◆ WORK TO BE COMPLETED
Your answer should be a number only: the count of lines in the following entries that contain "depth".

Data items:
------------------------

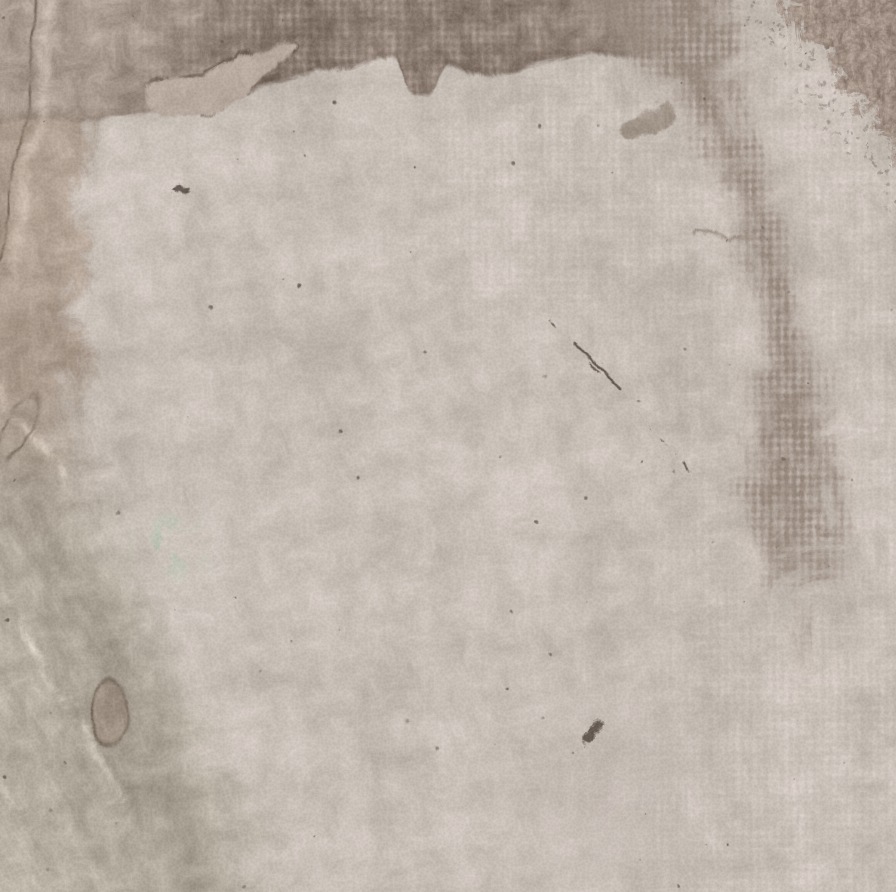
This texture is drawn by a WebGL 2 fragment shader. Its source:

```glsl
#version 300 es
precision highp float;
uniform vec2 u_resolution;
out vec4 fragColor;

vec2 hash2(vec2 p) {
  vec3 q = fract(p.xyx * vec3(.1031, .1030, .0973));
  q += dot(q, q.yzx + 33.33);
  return fract((q.xx + q.yz) * q.zy);
}
// Cellular noise: nearest distance and cell id
vec2 cells(vec2 p) {
  vec2 best = vec2(9., 0.);
  for (int k = 0; k < 9; k++) {
    vec2 c = floor(p) + vec2(k % 3 - 1, k / 3 - 1), h = hash2(c + 40.);
    float d = length(c + h - p);
    if (d < best.x) best = vec2(d, fract(h.x * 7.3 + h.y * 13.7));
  }
  return best;
}
// Layered, warped sines
float waves(vec2 p) {
  float sum = 0., amp = .5;
  for (int i = 0; i < 6; i++) {
    p = mat2(.8, .6, -.6, .8) * p * 1.8 + 2.3;
    p += .6 * sin(p.yx * 1.3 + float(i));
    sum += amp * sin(p.x) * sin(p.y);
    amp *= .62;
  }
  return sum;
}
// Distance to the segment from s.xy to s.zw
float seg(vec2 p, vec4 s) {
  vec2 d = s.zw - s.xy;
  return length(p - s.xy - d * clamp(dot(p - s.xy, d) / dot(d, d), 0., 1.));
}
float below(float edge, float soft, float v) { return 1. - smoothstep(edge - soft, edge + soft, v); }
float bump(float v, float width) { return exp(-v * v / (width * width)); }
float oval(vec2 p, vec2 radius) { return (length(p / radius) - 1.) * radius.x; }

void main() {
  vec2 p = gl_FragCoord.xy / u_resolution.y;
  float mottle = waves(p * 7.), blotch = waves(p * 19. + 6.), fine = waves(p * 45. + 3.);
  float stipple = waves(p * vec2(130., 75.));
  vec2 ragged = p + .007 * vec2(waves(p * 24.), waves(p * 24. + 8.));
  vec2 jagged = p + .0025 * vec2(waves(p * 50.), waves(p * 50. + 5.));
  vec2 torn = ragged + 2. * (jagged - p), grain = cells(p * 290.);
  vec2 thread = p + .0012 * vec2(fine, blotch);
  float weave = (.6 * sin(thread.x * 700.) + .4 * sin(thread.y * 680.)) * (.7 + .7 * fine) + .7 * stipple;

  // Pale plaster
  float tone = .53 + .3 * mottle + .33 * blotch + .35 * fine;
  vec3 col = mix(vec3(.722, .69, .655), vec3(.833, .795, .767), clamp(tone, 0., 1.));
  col -= .043 * bump(length(p - vec2(.69, .12)), .09) * (.8 + fine);
  float cloth = smoothstep(.4, .62, p.x + .15 * mottle);
  col += .02 * weave * cloth * max(smoothstep(.5, .75, p.y), smoothstep(.6, .9, p.x));

  // Stained left margin
  float margin = .31 - .225 * smoothstep(-.1, .58, p.y), upper = smoothstep(.38, .62, p.y);
  float stain = below(margin, mix(.05, .014, upper), ragged.x + .03 * blotch);
  vec3 stainCol = mix(vec3(.705, .67, .62), vec3(.67, .605, .55), upper) + .05 * mottle + .06 * fine;
  stainCol -= .055 * bump(p.x - margin + .075, .05) * (1. - upper);
  col = mix(col, stainCol + .02 * stipple, stain * .92);

  // Diagonal creases
  float low = below(.45, .07, p.y) * below(.15, .05, p.x);
  col += .05 * low * waves(mat2(38., -2., 23., 3.4) * p);
  float crease = bump(seg(ragged, vec4(-.02, .37, .14, .1)), .005);
  crease += bump(seg(ragged, vec4(-.01, .57, .07, .47)), .005);
  crease += .7 * bump(seg(ragged, vec4(-.01, .14, .05, .04)), .004);
  col += .08 * crease * clamp(.7 + blotch + fine, 0., 1.3);

  // Dark woven wash along the top
  float rim = mix(.867, .938, smoothstep(.1, .48, p.x)) - .025 * bump(p.x - .55, .04);
  rim -= .045 * bump(pow(p.x - .472, 2.), .0005);
  float wash = smoothstep(-.004, .004, ragged.y - rim) * below(.72, .05, ragged.x + .03 * blotch);
  float depth = smoothstep(.06, .34, p.x) * (1. - .55 * smoothstep(.48, .73, p.x));
  vec3 washCol = mix(vec3(.665, .605, .56), vec3(.565, .505, .465), depth);
  washCol += .06 * mottle + .09 * fine + .055 * weave * depth;
  col = mix(col, washCol - .05 * bump(ragged.y - rim, .007), wash);

  // Broken woven streak
  float bend = p.y - .5, center = .885 - .6 * max(bend, 0.) * bend + .12 * max(-bend, 0.);
  float halfWidth = .03 + .03 * below(.55, .1, p.y) + .055 * smoothstep(.85, 1., p.y);
  float streak = below(halfWidth, .035, abs(ragged.x - center) + .03 * blotch);
  streak *= smoothstep(.25, .43, p.y + .08 * blotch);
  streak *= smoothstep(-.55, 1., streak - .45 + .5 * weave + .5 * blotch + .25 * fine);
  col = mix(col, vec3(.59, .53, .485), streak);
  float drip = min(seg(torn, vec4(.71, .857, .742, .874)) - .013, seg(torn, vec4(.78, .735, .84, .735)) - .002);
  col = mix(col, vec3(.61, .56, .515) + .06 * fine, .85 * below(0., .003, drip));

  // Gritty corner
  vec2 grit = cells(torn * 150.);
  float corner = dot(ragged - vec2(.875, 1.), vec2(.79, .61)) + .02 * fine + .012 * stipple;
  float sand = smoothstep(-.006, .006, corner);
  col = mix(col, vec3(.625, .56, .515) + .13 * (.42 - grit.x) + .09 * stipple, sand);
  col -= .15 * below(.3, .2, grit.x) * step(.75, grit.y) * bump(corner + .025, .03) * (1. - sand);

  // Pale island with a dark rim
  float island = min(seg(ragged, vec4(.185, .893, .235, .893)), seg(ragged, vec4(.235, .893, .325, .945)));
  island += .018 * smoothstep(.25, .34, p.x) - .022;
  col = mix(col, vec3(.72, .665, .62) + .04 * fine, below(0., .003, island));
  col -= .2 * bump(island, .002) * smoothstep(-.2, .5, blotch + fine);

  // Folded ridge
  float fold = .01 + .045 * smoothstep(.64, .98, p.y) + .003 * sin(p.y * 45.);
  float ridge = .08 * bump(ragged.x - fold, .008) - .2 * bump(jagged.x - fold + .016, .0018) * (.7 + fine);
  col += ridge * smoothstep(.63, .72, p.y);

  // Dried droplets, green trace
  float drop = oval(jagged - vec2(.123, .201), vec2(.02, .037));
  float tilted = oval(mat2(.88, .48, -.48, .88) * (jagged - vec2(.02, .52)), vec2(.014, .042));
  col -= .13 * bump(min(abs(drop), abs(tilted)), .0018) * clamp(.8 + blotch + fine, 0., 1.3);
  col -= .04 * below(0., .012, oval(jagged - vec2(.372, .62), vec2(.02))) * (.6 + fine);
  col -= vec3(.03, .05, .055) * below(0., .003, drop);
  col -= vec3(.11, .03, .07) * bump(length(ragged - vec2(.19, .39)), .035) * smoothstep(-.1, .5, fine);

  // Cracks and specks
  float crack = below(.0014, .0013, seg(jagged, vec4(.645, .615, .695, .565)));
  float trail = below(.0012, .0013, seg(jagged, vec4(.58, .68, .79, .455)));
  crack = max(crack, trail * smoothstep(.15, .45, blotch + .5 * fine));
  float chip = min(seg(torn, vec4(.659, .167, .675, .185)), seg(torn, vec4(.198, .793, .21, .79)));
  crack = max(crack, below(.0033, .002, chip));
  vec2 speck = cells(jagged * 19.);
  float dots = below(mix(.005, .045, fract(speck.y * 37.)), .025, speck.x) * step(.76, speck.y);
  col = mix(col, vec3(.33, .29, .26), max(crack * .85, dots * mix(.3, .75, fract(speck.y * 91.))));
  fragColor = vec4(col + .05 * (grain.x - .45) + .02 * (grain.y - .5), 1.);
}
```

------------------------

◆ OUTPUT BELOW
3